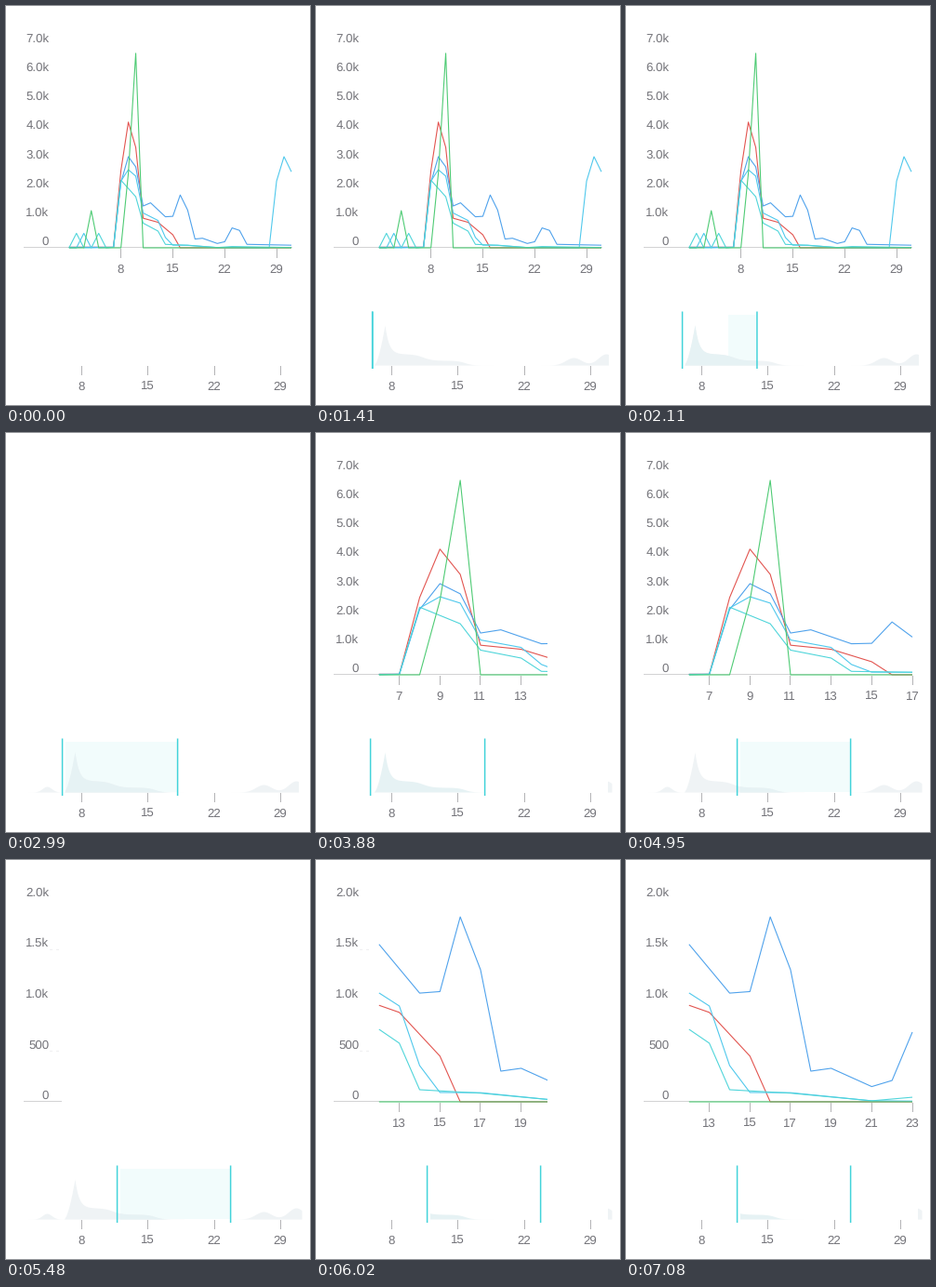
Write a matplotlib script that moves like this. It is 327 px wide and 429 px high and loops after 7180 ms.

```python
import math

import matplotlib.pyplot as plt
import numpy as np
from matplotlib.animation import FuncAnimation
from matplotlib.patches import Rectangle
from matplotlib.transforms import Bbox

W, H, DPI = 327, 429, 64
PX = 72 / DPI               # points per pixel
LOOP, TICK, STEP = 7180, 20, 177
BASE, TOP = 260, 41.5       # value axis, zero and maximum
LEFT, RIGHT = 67.8, 308     # plot area
MINI_BASE = 386

INK, AXIS, TICK_GREY = "#737379", "#d2d2d4", "#b4b4b6"
HANDLE = "#41d3da"

# colour and (day, value) corners, joined by straight lines
SERIES = [
    ("#e2544f", [(7, 20), (8, 2660), (9, 4330), (10, 3460), (11, 1020),
                 (13, 880), (15, 450), (16, 0)]),
    ("#4fa2ec", [(7, 20), (8, 2250), (9, 3140), (10, 2790), (11, 1440),
                 (12, 1550), (14, 1070), (15, 1085), (16, 1820), (17, 1300),
                 (18, 302), (19, 330), (21, 150), (22, 210), (23, 686),
                 (24, 600), (25, 120), (31, 90)]),
    ("#4fc8ec", [(2, 0), (3, 500), (4, 0), (7, 20), (8, 2300), (9, 2690),
                 (10, 2470), (11, 1200), (13, 943), (14, 357), (15, 92),
                 (17, 90), (21, 10), (28, 0), (29, 2300), (30, 3140),
                 (31, 2620)]),
    ("#4fd5da", [(1, 0), (2, 500), (3, 0), (4, 0), (5, 500), (6, 0), (7, 20),
                 (8, 2330), (10, 1760), (11, 850), (13, 577), (14, 119),
                 (17, 85), (21, 10), (23, 45), (31, 10)]),
    ("#4ecb74", [(3, 0), (4, 1280), (5, 0), (8, 0), (9, 2560), (10, 6700),
                 (11, 0)]),
]

plt.rcParams["text.hinting"] = "none"
fig = plt.figure(figsize=(W / DPI, H / DPI), dpi=DPI, facecolor="white")
ax = fig.add_axes([0, 0, 1, 1])
ax.set_xlim(0, W)
ax.set_ylim(H, 0)
ax.axis("off")


def line(xs, ys, color, width=1, z=2):
    return ax.plot(xs, ys, color=color, lw=width * PX, zorder=z, snap=False,
                   solid_capstyle="butt", solid_joinstyle="round")[0]


def label(x, y, text, align):
    return ax.text(x, y, text, ha=align, va="baseline", color=INK,
                   family="Liberation Sans", size=13.2 * PX, clip_on=True)


def tick(x, y, day):
    """A tick on whole pixels with its day below."""
    x = math.floor(x) + 0.5
    return [line([x, x], [y, y + 10], TICK_GREY, z=1),
            label(x - 0.3, y + 25.7, str(day), "center")]


def clip(artist, x0, x1):
    """Show only the part of the artist between two stage columns."""
    artist.set_visible(x1 > x0)
    artist.set_clip_box(Bbox.from_extents(x0, 0, x1, H))


def make_chart(first, last, ticks, top, labels, right=RIGHT):
    """Build one state of the main chart and return its artists."""
    def day_x(day):
        return LEFT + (right - LEFT) * (day - first) / (last - first)

    parts = [line([19, RIGHT], [259.5, 259.5], AXIS, z=1)]
    for i, text in enumerate(labels):
        y = BASE - (BASE - TOP) * i / (len(labels) - 1)
        parts.append(label(46.3, y - 2.8, text, "right"))
    for day in ticks:
        parts += tick(day_x(day), 261, day)
    days = np.arange(first, last + 1)
    for z, (color, corners) in enumerate(SERIES):
        values = np.interp(days, *zip(*corners))
        ys = BASE - values * (BASE - TOP) / top
        parts.append(line(day_x(days), ys, color, 1.1, 3 + z))
    return parts


thousands = ["0"] + [f"{n}.0k" for n in range(1, 8)]
month = make_chart(1, 31, range(8, 30, 7), 7000, thousands, right=307)
early = make_chart(6, 17, range(7, 18, 2), 7000, thousands)
middle = make_chart(12, 23, range(13, 24, 2), 2000,
                    ["0", "500", "1.0k", "1.5k", "2.0k"])

grid = [line([x, x + 3], [y, y], "#efeff1")
        for y in (96.5, 205.5) for x in (47, 54)]

for day in range(8, 30, 7):
    tick(81.5 + 71.3 * (day - 8) / 7, 387, day)


def hump(x, mid, width):
    return np.exp(-((x - mid) / width) ** 2)


def fall(x, mid, width):
    return 1 / (1 + np.exp((x - mid) / width))


def mini_height(x):
    """Overview silhouette: a sharp spike, two shoulders, three low humps."""
    rise = 43 * (np.clip(x - 62, 0, 12) / 12) ** 1.6
    decay = (31 * np.exp(-np.maximum(x - 74, 0) / 4.2)
             + 7 * fall(x, 115, 5) + 5 * fall(x, 160, 4))
    humps = 6 * hump(x, 44, 7) + 8 * hump(x, 277, 12) + 12 * hump(x, 312, 12)
    return np.where(x < 74, rise, decay) + humps


def mini_area(color, z):
    xs = np.arange(22, 318.5, 0.5)
    return ax.fill_between(xs, MINI_BASE - mini_height(xs), MINI_BASE,
                           color=color, lw=0, zorder=z)


back_area = mini_area("#eff3f5", 1.2)
pick_area = mini_area("#e6f2f4", 1.4)
pick_fill = ax.add_patch(Rectangle((0, 332), 1, 54, color="#f2fcfc", lw=0,
                                   zorder=1.1))
handles = [line([0, 0], [328.5, 390], HANDLE, 1.5, 9) for _ in range(2)]


def ease(p):
    p = min(max(p, 0), 1)
    return p * p * (3 - 2 * p)


def brush(k):
    """Columns of the two handles."""
    if k < 19:
        return 60, 60 + 124 * ease((k - 7.8) / 7)
    p = ease((k - 23.95) / 4)
    return 58 + 61 * p, 181 + 60 * p


def reveal(k, start):
    """Right edge of a chart being wiped in."""
    p = min(max((k - start) * 0.1312, 0), 1)
    return W * (1 - math.cos(math.pi * p)) / 2


def draw_brush(k):
    shown = k >= 8
    busy = 8 <= k <= 19 or 27 <= k <= 31
    left, right = brush(k)
    for handle, x in zip(handles, (left, right)):
        handle.set_visible(shown)
        handle.set_xdata([x + 0.6, x + 0.6])

    if busy:
        clip(back_area, 62 if k < 16 else 22, 314 if k < 20 else 318)
    else:
        clip(back_area, 314, 318 if k >= 20 else 0)

    inner = left + 3.5
    clip(pick_area, inner, right if shown else 0)
    # while the brush opens, only its newest stretch is tinted
    start = max(inner, right - 30) if k < 15 else inner
    pick_fill.set_visible(busy and right > start)
    pick_fill.set_x(start)
    pick_fill.set_width(max(right - start, 0))


def draw(i):
    k = (i * TICK + 30) // STEP     # the picture changes once per STEP
    edges = ((month, W if k < 17 else 0),
             (early, reveal(k, 16.855) if 17 <= k < 29 else 0),
             (middle, reveal(k, 28.855) if k >= 29 else 0))
    for chart, edge in edges:
        for part in chart:
            clip(part, 0, edge)
    for dash in grid:
        dash.set_visible(31 <= k < 37)
    draw_brush(k)
    return []


anim = FuncAnimation(fig, draw, frames=LOOP // TICK, interval=TICK,
                     repeat=True, repeat_delay=0, blit=False)
plt.show()
```
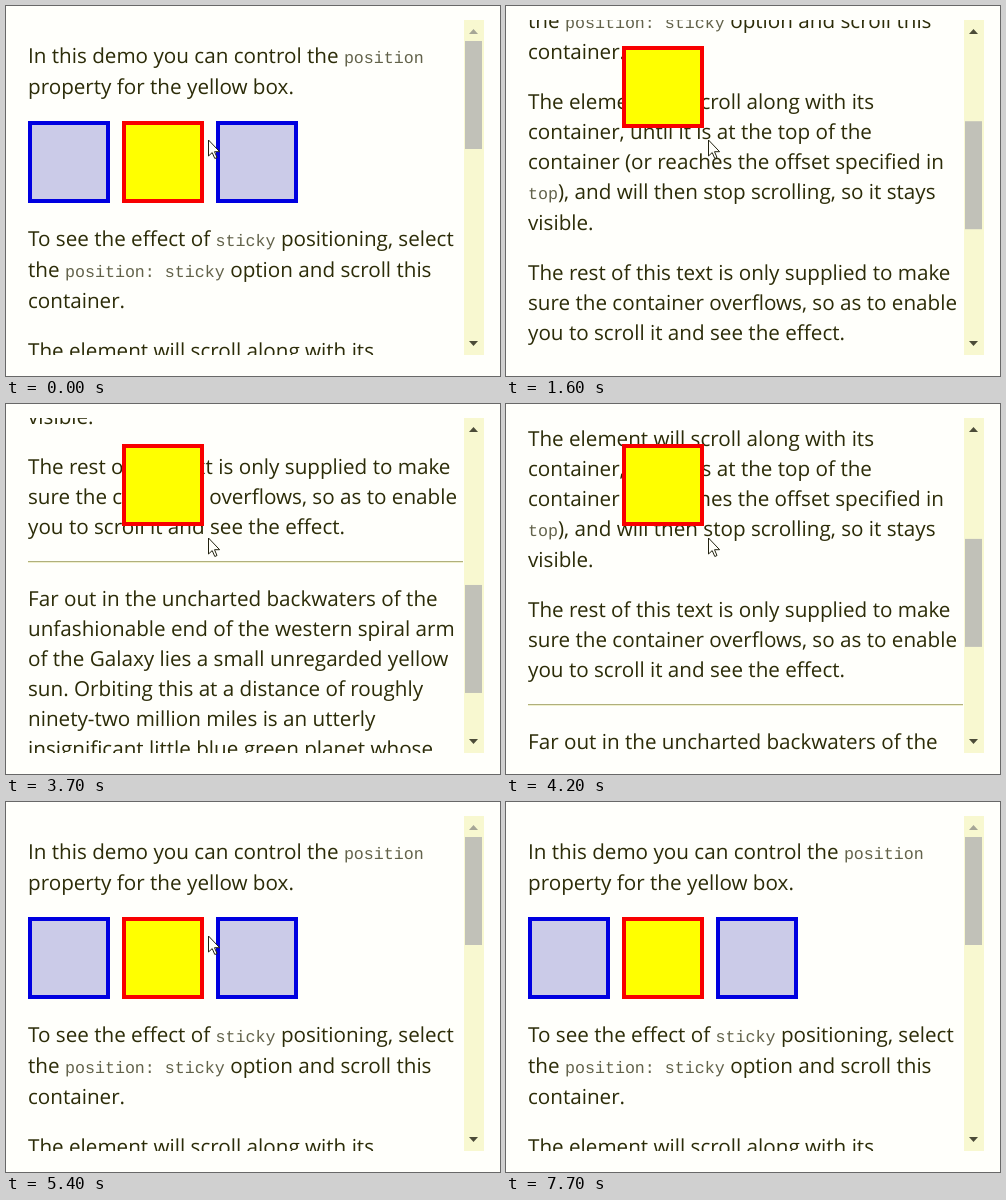
An HTML page that plays this animation: 494 px wide and 370 px high, repeating every 7800 ms.

```html
<!DOCTYPE html>
<html lang="en">
<head>
<meta charset="utf-8">
<title>Sticky positioning</title>
<style>
  html, body { margin: 0; width: 100%; height: 100%; overflow: hidden; }
  body {
    --scroll: 0;
    position: relative;
    background: #fffffb;
    color: #2c2c08;
    font: 20.65px/30px "Open Sans", "Noto Sans", sans-serif;
    text-rendering: geometricPrecision;
  }
  .stage { position: absolute; left: 0; top: 0; width: 494px; height: 370px; overflow: hidden; }
  .view { position: absolute; left: 0; top: 14px; width: 458px; height: 335px; overflow: hidden; }
  .page { position: absolute; left: 0; top: -14px; width: 458px; transform: translateY(calc(var(--scroll) * -1px)); }
  p, hr, .box { position: absolute; left: 22px; margin: 0; box-sizing: border-box; }
  p { white-space: nowrap; }
  code { font: 16.667px/25px "Liberation Mono", monospace; color: #62624a; }
  hr { top: 610px; width: 435px; height: 2px; border: 0; background: #f0f0cc; border-top: 1px solid #b0b07c; }
  .box { top: 115px; width: 82px; height: 82px; border: 4px solid #0000e0; background: #cbcbe8; }
  .third { left: 210px; }
  .sticky {
    left: 116px;
    top: max(26px, calc(101px - var(--scroll) * 1px));
    border-color: #f80000;
    background: #ff0;
  }
  .bar { position: absolute; left: 458px; top: 14px; width: 20px; height: 335px; background: #f8f8d0; }
  .thumb {
    position: absolute; left: 1px; top: 21px; width: 17px; height: 108px;
    background: #c1c1b8;
    transform: translateY(calc(var(--scroll) * .3222px));
  }
  .arrow { position: absolute; left: 5px; width: 9px; height: 5px; background: #4c4c38; }
  .up { top: 9px; clip-path: polygon(50% 0, 100% 100%, 0 100%); }
  .down { top: 321px; clip-path: polygon(0 0, 100% 0, 50% 100%); }
  .at-top .up { background: #a6a696; }
  .cursor { position: absolute; left: 202px; top: 133px; }
</style>
</head>
<body>
<div class="stage">
  <div class="view">
    <div class="page">
      <p style="top:35px">In this demo you can control the <code>position</code><br>
        property for the yellow box.</p>
      <div class="box"></div>
      <div class="box third"></div>
      <p style="top:218px">To see the effect of <code>sticky</code> positioning, select<br>
        the <code>position: sticky</code> option and scroll this<br>
        container.</p>
      <p style="top:330px">The element will scroll along with its<br>
        container, until it is at the top of the<br>
        container (or reaches the offset specified in<br>
        <code>top</code>), and will then stop scrolling, so it stays<br>
        visible.</p>
      <p style="top:501px">The rest of this text is only supplied to make<br>
        sure the container overflows, so as to enable<br>
        you to scroll it and see the effect.</p>
      <hr>
      <p style="top:633px">Far out in the uncharted backwaters of the<br>
        unfashionable end of the western spiral arm<br>
        of the Galaxy lies a small unregarded yellow<br>
        sun. Orbiting this at a distance of roughly<br>
        ninety-two million miles is an utterly<br>
        insignificant little blue green planet whose<br>
        ape-descended life forms are so amazingly<br>
        primitive that they still think digital</p>
    </div>
    <div class="box sticky"></div>
  </div>
  <div class="bar">
    <div class="arrow up"></div>
    <div class="thumb"></div>
    <div class="arrow down"></div>
  </div>
  <svg class="cursor" width="14" height="22" viewBox="0 0 14 22">
    <path d="M.5 1V17L4.2 13.6 6.8 19.5 9 18.5 6.5 12.7H11.6Z" fill="#fffffa" stroke="#222210"/>
  </svg>
</div>
<script>
  const LOOP = 7800, CURSOR_GONE = 5600;
  // [time in ms, scroll offset held from then on]
  const stops = [
    [0, 0], [600, 50], [700, 125],
    [1500, 180], [1600, 249], [1700, 250],
    [2300, 310], [2400, 375],
    [3000, 435], [3100, 500],
    [3700, 453], [3800, 375],
    [4200, 310], [4300, 250],
    [4600, 185], [4700, 125],
    [5200, 60], [5300, 0]
  ];
  const body = document.body;
  const cursor = document.querySelector(".cursor");
  const start = performance.now();

  function draw() {
    const t = (performance.now() - start) % LOOP;
    const scroll = stops.findLast(([time]) => time <= t)[1];
    body.style.setProperty("--scroll", scroll);
    body.classList.toggle("at-top", scroll === 0);
    cursor.style.visibility = t < CURSOR_GONE ? "visible" : "hidden";
    requestAnimationFrame(draw);
  }
  draw();
</script>
</body>
</html>
```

* [Your instructions]: Respond with only the number of lines above that include the string "early".

* [Response]: 2